◆ Task to complete
Below are some entries. Work out how many of their lines hold the word "yaxis", and write that number alone.

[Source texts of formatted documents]
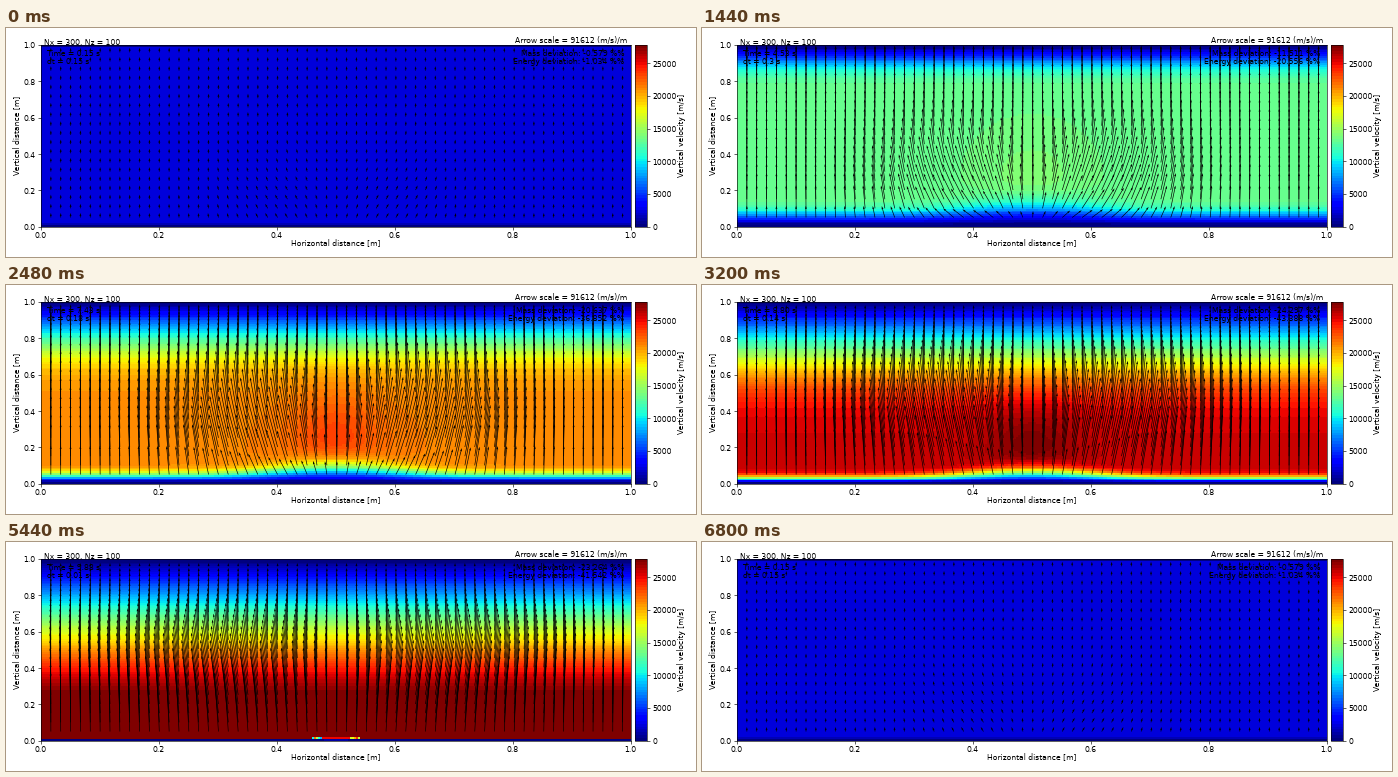
Recreate the animation shown at these times as a matplotlib script. Size 690 by 229 pixels, loop 6880 ms.

```python
import numpy as np
import matplotlib.pyplot as plt
from matplotlib.animation import FuncAnimation

W, H, DPI = 690, 229, 72
FRAMES, INTERVAL = 86, 80
NX, NZ, STEP = 300, 100, 5
VMAX, SCALE = 27760, 91612
LEFT, RIGHT, TOP, BOTTOM = 35, 624.5, 17, 198.7

u = 55 / 72  # size of one design point in pixels
plt.rcParams.update({
    "font.family": "DejaVu Sans", "font.size": 10 * u, "text.hinting": "native",
    "axes.linewidth": 0.8 * u, "xtick.major.pad": 2, "ytick.major.pad": 3.5 * u,
    **{f"{a}tick.major.{k}": v * u for a in "xy"
       for k, v in (("size", 3.5), ("width", 0.8))},
})

X, Z = np.meshgrid(np.linspace(0, 1, NX), np.linspace(0, 1, NZ))
S = X - 0.5
cut = (slice(STEP, None, STEP), slice(STEP, None, STEP))


def softmin(a, b, p):
    return (a ** -float(p) + b ** -float(p)) ** (-1 / p)


def hump(n, length):
    return np.sin(np.pi * min(n / length, 1))


def pocket_width(n):
    return max(.412 - .0054 * n, 0) if n >= 48 else 0


def add_pocket(w, n):
    """Slow, shrinking lens on the bottom with a noisy rim."""
    width = pocket_width(n)
    if not width:
        return w
    r = np.abs(S) / width
    peak = min(.036, .33 * width)
    top = peak * np.clip(1 - r ** 2, 0, 1) ** .25
    w = np.where(Z < top, .83 * w, w)
    w = np.where((Z < top - .014) & (r < .9), 1200, w)
    rim = (np.abs(Z - .6 * peak) < .006) & (r > .5) & (r < .9)
    noise = np.random.default_rng(n).uniform(7000, 24000, X.shape)
    return np.where(rim, noise, w)


def rising(n):
    """Steady acceleration, capped, with still layers at lid and floor."""
    core = softmin(2300 + 615 * n, 31000, 8)
    warm = .1 * hump(n, 62) ** 2
    core = core * (1 + warm * np.exp(-(S / .08) ** 2 - ((Z - .25) / .25) ** 2))
    lid = (26000 + 1.12e6 / (n + 1)) * (1 - Z) + 1e-3
    depth = max(.005, min(.119 - .002 * n, .012 + .005 * n))
    depth = depth + .055 * hump(n, 56) * np.exp(-(S / .13) ** 2)
    return add_pocket(softmin(core, lid, 6) * np.tanh((Z / depth) ** 1.5), n)


def sideways(n):
    """Outflow from the middle that widens, climbs and fades."""
    q = n / (FRAMES - 1)
    strength = (1400 + 7000 * (1 - np.exp(-n / 9))) * (1 - .6 * q)
    s = S / ((.105 + .1 * q) * (.85 + .3 * Z))
    mid = .07 + .2 * q
    reach = np.where(Z > mid, .3, .15 + .08 * q)
    return strength * s * np.exp(.5 - s ** 2 / 2 - ((Z - mid) / reach) ** 2)


def time_step(n):
    return .01 if pocket_width(n) else min(.15 + .01 * n, 5.45 / max(n, 1))


def energy_loss(n):
    return np.interp(n, [0, 18, 31, 40, 56, 68],
                     [-1.034, -20.556, -36.852, -43.388, -43.992, -41.542])


def box(left, right):
    return [left / W, 1 - BOTTOM / H, (right - left) / W, (BOTTOM - TOP) / H]


fig = plt.figure(figsize=(W / DPI, H / DPI), dpi=DPI, facecolor="white")
ax = fig.add_axes(box(LEFT, RIGHT))
cax = fig.add_axes(box(629, 641))

im = ax.imshow(rising(0), origin="lower", extent=(0, 1, 0, 1), aspect="auto",
               cmap=plt.get_cmap("jet", 64), vmin=0, vmax=VMAX,
               interpolation="nearest")
arrows = ax.quiver(X[cut], Z[cut], sideways(0)[cut], rising(0)[cut],
                   units="width", width=.65 / (RIGHT - LEFT),
                   scale=SCALE, scale_units="y", angles="uv")
ax.set(xlim=(0, 1), ylim=(0, 1), xlabel="Horizontal distance [m]",
       ylabel="Vertical distance [m]")
bar = fig.colorbar(im, cax=cax, ticks=range(0, 25001, 5000))
bar.set_label("Vertical velocity [m/s]")

cx, cy = (LEFT + RIGHT) / 2, (TOP + BOTTOM) / 2
for axis, px, py in ((ax.xaxis, cx, 215.5), (ax.yaxis, 11.3, cy),
                     (cax.yaxis, 676, cy)):
    axis.label.set_va("center")
    axis.set_label_coords(px / W, 1 - py / H, transform=fig.transFigure)


def label(px, py, ha, s=""):
    return fig.text(px / W, 1 - py / H, s, ha=ha, va="baseline")


label(38, 16.8, "left", f"Nx = {NX}, Nz = {NZ}")
label(621.5, 15, "right", f"Arrow scale = {SCALE} (m/s)/m")
time_text = label(41, 28, "left")
dt_text = label(41, 35.6, "left")
mass_text = label(618.6, 28, "right")
energy_text = label(618.6, 35.6, "right")


def update(i):
    n = i % (FRAMES - 1)  # the last picture is the starting one again
    w = rising(n)
    im.set_data(w)
    arrows.set_UVC(sideways(n)[cut], w[cut])
    elapsed = sum(time_step(k) for k in range(n + 1))
    energy = energy_loss(n)
    time_text.set_text(f"Time = {elapsed:.2f} s")
    dt_text.set_text(f"dt = {round(time_step(n), 2):g} s")
    mass_text.set_text(f"Mass deviation: {.56 * energy:.3f} %%")
    energy_text.set_text(f"Energy deviation: {energy:.3f} %%")
    return im, arrows, time_text, dt_text, mass_text, energy_text


anim = FuncAnimation(fig, update, frames=FRAMES, interval=INTERVAL,
                     repeat=True, repeat_delay=0, blit=False)
plt.show()
```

◆ Exercise response
2